Like other businesses, lack of patients and income could spell doom for smaller primary care providers, many of whom may be forced to close down. Others, however, could be bought up by larger primary care providers or health systems. “We can’t afford to lose this primary care infrastructure, or small practices being acquired by large systems, because prices are going to go up,” said Ann Greiner of Primary Care Collaborative.
Some health insurers, such as Blue Cross Blue Shield of Arizona, are offering advance payments to providers to help keep the doors open, but even those measures are a Band Aid for a larger problem that needs to be addressed. Panelists pointed to the need to break free from a fee-for-service model and to fight for improved reimbursement rates for providers–particularly when it comes to telehealth.
“Within a couple of weeks, providers did this pivot to virtual health,” Greiner said. “And yet there is not proper remuneration for that. Private plans should step up and start paying for telephonic visits. Telehealth is helping to meet patient demand, but it’s not successfully meeting all patient demand.”
The need to support and reform the primary care model will become more apparent in the weeks and months to come. According to survey data, two thirds of primary care providers expect to see a huge unmet demand for mental health services, as well as increased demand for preventive care, chronic care, substance abuse treatment and domestic violence incidents.
“This is really important to think about so that we can avoid a second health crisis,” Greiner said. “We have got to start paying attention to this care that is being delayed or avoided, both in chronic care and prevention but absolutely on the mental health front.”
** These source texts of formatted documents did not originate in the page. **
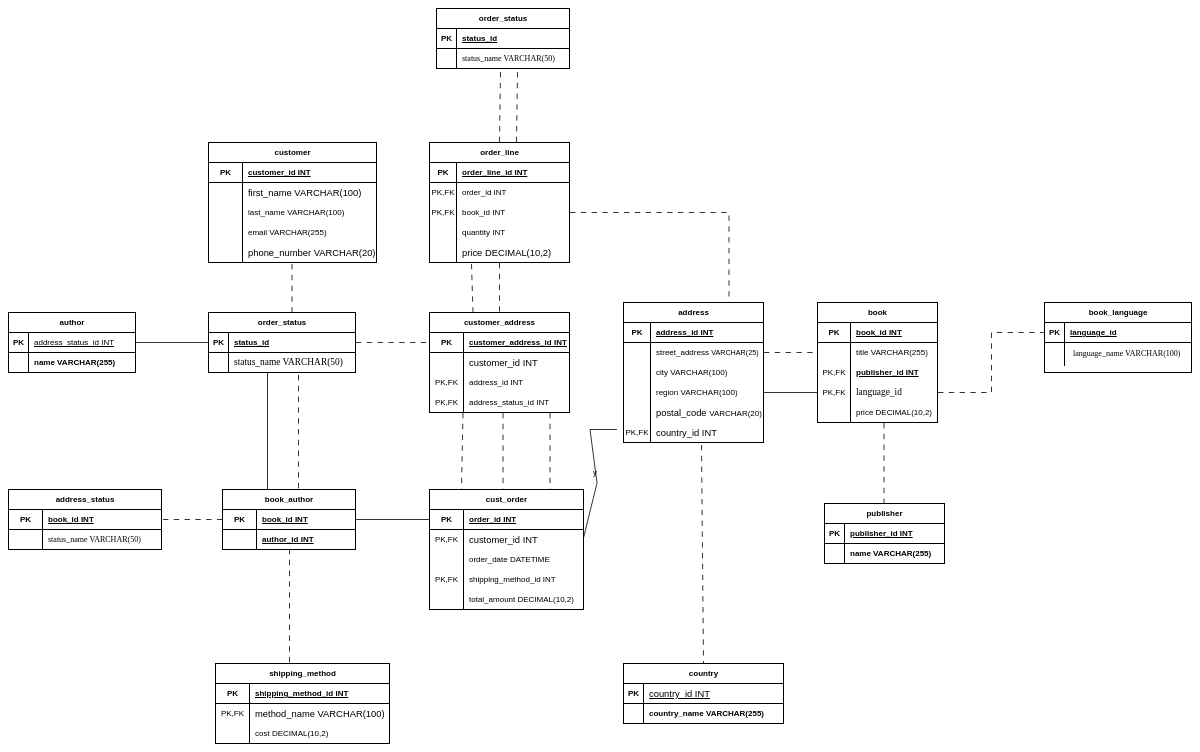
<!DOCTYPE html>
<html lang="en">
<head>
<meta charset="utf-8">
<title>Bookstore entity relationship diagram</title>
<style>
:root {
  --paper: #ffffff;
  --ink: #000000;
  --sans: "Liberation Sans", Arial, sans-serif;
  --serif: "Liberation Serif", "Times New Roman", serif;
  --row: 20px;
}
* { box-sizing: border-box; margin: 0; padding: 0; }
html, body { width: 1200px; height: 752px; overflow: hidden; background: var(--paper); }
.diagram {
  position: relative; width: 1200px; height: 752px;
  color: var(--ink); font: 8px/19px var(--sans); white-space: nowrap;
}
.connectors { position: absolute; left: 0; top: 0; fill: none; stroke: var(--ink); stroke-width: 0.8; }
.dashed { stroke-dasharray: 5.4; }
.connectors text { fill: var(--ink); stroke: none; font: 8px var(--sans); text-anchor: middle; }
.entity {
  position: absolute; left: var(--x); top: var(--y); width: var(--w);
  display: flex; flex-direction: column;
  border: 1px solid var(--ink); background: var(--paper);
}
.entity h2 { height: var(--row); font-size: 8px; text-align: center; border-bottom: 1px solid var(--ink); }
.row { display: grid; grid-template-columns: var(--k) 1fr; height: var(--row); }
.row:last-child { height: 19px; }
.primary { border-bottom: 1px solid var(--ink); }
.key { border-right: 1px solid var(--ink); text-align: center; }
.field { padding-left: 5px; }
.primary .key, .bold { font-weight: bold; }
.underlined { text-decoration: underline; }
.large { font-size: 9.4px; }
.small { font-size: 7.2px; }
.regular { font-size: 8px; }
.serif { font-family: var(--serif); }
.language .row:last-child { height: 29px; }
.language .row:last-child .key { height: 23px; }
.language .row:last-child .field { padding: 1px 0 0 8px; }
</style>
</head>
<body>
<main class="diagram">
  <svg class="connectors" width="1200" height="752" viewBox="0 0 1200 752" aria-hidden="true">
    <g class="dashed">
      <path d="M500.5 72L499.5 142"/>
      <path d="M517.5 72L516.5 142"/>
      <path d="M292 264V312"/>
      <path d="M471.5 264L473 312"/>
      <path d="M499.5 263V312"/>
      <path d="M356 342.5H429"/>
      <path d="M570 212.5H729V302"/>
      <path d="M764 352.5H817"/>
      <path d="M938 392.5H991.5V332.5H1044"/>
      <path d="M884 423V503"/>
      <path d="M701.5 445L703.5 663"/>
      <path d="M463 413L461.5 489"/>
      <path d="M503 413V489"/>
      <path d="M550 413V489"/>
      <path d="M298.5 375V489"/>
      <path d="M163 519.5H222"/>
      <path d="M289.5 549V663"/>
    </g>
    <g class="solid">
      <path d="M135 342.5H209"/>
      <path d="M267.5 372V489"/>
      <path d="M356 519.5H429"/>
      <path d="M764 392.5H817"/>
      <path d="M617 429.5H590L597 483L583 540"/>
    </g>
    <text x="595" y="475">y</text>
  </svg>

  <section class="entity" style="--x:436px;--y:8px;--w:134px;--k:20px">
    <h2>order_status</h2>
    <div class="row primary"><span class="key">PK</span><span class="field bold underlined">status_id</span></div>
    <div class="row"><span class="key"></span><span class="field serif">status_name VARCHAR(50)</span></div>
  </section>

  <section class="entity" style="--x:208px;--y:142px;--w:169px;--k:34px">
    <h2>customer</h2>
    <div class="row primary"><span class="key">PK</span><span class="field bold underlined">customer_id INT</span></div>
    <div class="row"><span class="key"></span><span class="field large">first_name VARCHAR(100)</span></div>
    <div class="row"><span class="key"></span><span class="field">last_name VARCHAR(100)</span></div>
    <div class="row"><span class="key"></span><span class="field">email VARCHAR(255)</span></div>
    <div class="row"><span class="key"></span><span class="field large">phone_number VARCHAR(20)</span></div>
  </section>

  <section class="entity" style="--x:429px;--y:142px;--w:141px;--k:27px">
    <h2>order_line</h2>
    <div class="row primary"><span class="key">PK</span><span class="field bold underlined">order_line_id INT</span></div>
    <div class="row"><span class="key">PK,FK</span><span class="field">order_id INT</span></div>
    <div class="row"><span class="key">PK,FK</span><span class="field">book_id INT</span></div>
    <div class="row"><span class="key"></span><span class="field">quantity INT</span></div>
    <div class="row"><span class="key"></span><span class="field large">price DECIMAL(10,2)</span></div>
  </section>

  <section class="entity" style="--x:8px;--y:312px;--w:128px;--k:20px">
    <h2>author</h2>
    <div class="row primary"><span class="key">PK</span><span class="field underlined">address_status_id INT</span></div>
    <div class="row"><span class="key"></span><span class="field bold">name VARCHAR(255)</span></div>
  </section>

  <section class="entity" style="--x:208px;--y:312px;--w:148px;--k:20px">
    <h2>order_status</h2>
    <div class="row primary"><span class="key">PK</span><span class="field bold underlined">status_id</span></div>
    <div class="row"><span class="key"></span><span class="field serif large">status_name VARCHAR(50)</span></div>
  </section>

  <section class="entity" style="--x:429px;--y:312px;--w:141px;--k:34px">
    <h2>customer_address</h2>
    <div class="row primary"><span class="key">PK</span><span class="field bold underlined">customer_address_id INT</span></div>
    <div class="row"><span class="key"></span><span class="field large">customer_id INT</span></div>
    <div class="row"><span class="key">PK,FK</span><span class="field">address_id INT</span></div>
    <div class="row"><span class="key">PK,FK</span><span class="field">address_status_id INT</span></div>
  </section>

  <section class="entity" style="--x:623px;--y:302px;--w:141px;--k:27px">
    <h2>address</h2>
    <div class="row primary"><span class="key">PK</span><span class="field bold underlined">address_id INT</span></div>
    <div class="row"><span class="key"></span><span class="field">street_address <span class="small">VARCHAR(25)</span></span></div>
    <div class="row"><span class="key"></span><span class="field">city VARCHAR(100)</span></div>
    <div class="row"><span class="key"></span><span class="field">region VARCHAR(100)</span></div>
    <div class="row"><span class="key"></span><span class="field large">postal_code <span class="regular">VARCHAR(20)</span></span></div>
    <div class="row"><span class="key">PK,FK</span><span class="field large">country_id INT</span></div>
  </section>

  <section class="entity" style="--x:817px;--y:302px;--w:121px;--k:33px">
    <h2>book</h2>
    <div class="row primary"><span class="key">PK</span><span class="field bold underlined">book_id INT</span></div>
    <div class="row"><span class="key"></span><span class="field">title VARCHAR(255)</span></div>
    <div class="row"><span class="key">PK,FK</span><span class="field bold underlined">publisher_id INT</span></div>
    <div class="row"><span class="key">PK,FK</span><span class="field serif large">language_id</span></div>
    <div class="row"><span class="key"></span><span class="field">price DECIMAL(10,2)</span></div>
  </section>

  <section class="entity language" style="--x:1044px;--y:302px;--w:148px;--k:20px">
    <h2>book_language</h2>
    <div class="row primary"><span class="key">PK</span><span class="field bold underlined">language_id</span></div>
    <div class="row"><span class="key"></span><span class="field serif">language_name VARCHAR(100)</span></div>
  </section>

  <section class="entity" style="--x:8px;--y:489px;--w:154px;--k:34px">
    <h2>address_status</h2>
    <div class="row primary"><span class="key">PK</span><span class="field bold underlined">book_id INT</span></div>
    <div class="row"><span class="key"></span><span class="field serif">status_name VARCHAR(50)</span></div>
  </section>

  <section class="entity" style="--x:222px;--y:489px;--w:134px;--k:34px">
    <h2>book_author</h2>
    <div class="row primary"><span class="key">PK</span><span class="field bold underlined">book_id INT</span></div>
    <div class="row"><span class="key"></span><span class="field bold underlined">author_id INT</span></div>
  </section>

  <section class="entity" style="--x:429px;--y:489px;--w:155px;--k:34px">
    <h2>cust_order</h2>
    <div class="row primary"><span class="key">PK</span><span class="field bold underlined">order_id INT</span></div>
    <div class="row"><span class="key">PK,FK</span><span class="field large">customer_id INT</span></div>
    <div class="row"><span class="key"></span><span class="field">order_date DATETIME</span></div>
    <div class="row"><span class="key">PK,FK</span><span class="field">shipping_method_id INT</span></div>
    <div class="row"><span class="key"></span><span class="field">total_amount DECIMAL(10,2)</span></div>
  </section>

  <section class="entity" style="--x:824px;--y:503px;--w:121px;--k:20px">
    <h2>publisher</h2>
    <div class="row primary"><span class="key">PK</span><span class="field bold underlined">publisher_id INT</span></div>
    <div class="row"><span class="key"></span><span class="field bold">name VARCHAR(255)</span></div>
  </section>

  <section class="entity" style="--x:215px;--y:663px;--w:175px;--k:34px">
    <h2>shipping_method</h2>
    <div class="row primary"><span class="key">PK</span><span class="field bold underlined">shipping_method_id INT</span></div>
    <div class="row"><span class="key">PK,FK</span><span class="field large">method_name VARCHAR(100)</span></div>
    <div class="row"><span class="key"></span><span class="field">cost DECIMAL(10,2)</span></div>
  </section>

  <section class="entity" style="--x:623px;--y:663px;--w:161px;--k:20px">
    <h2>country</h2>
    <div class="row primary"><span class="key">PK</span><span class="field underlined large">country_id INT</span></div>
    <div class="row"><span class="key"></span><span class="field bold">country_name VARCHAR(255)</span></div>
  </section>
</main>
</body>
</html>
For employers worried about their health care spending in years to come, the shortage of primary care essentially pulls the rug out from under them. Without early intervention, chronic conditions will become more common and costly. In addition, health care industry leaders are already expecting to see a surge in late-stage cancer as a result of delayed screenings and doctor visits.
“The next stimulus package needs to have more targeted support for primary care,” Greiner said. “Make sure that the doors are not closed, virtually or otherwise. Private payers have to step up … private payers have to use some of the largess they have to advance payments to primary care and make sure they remain variable, particularly the independents.”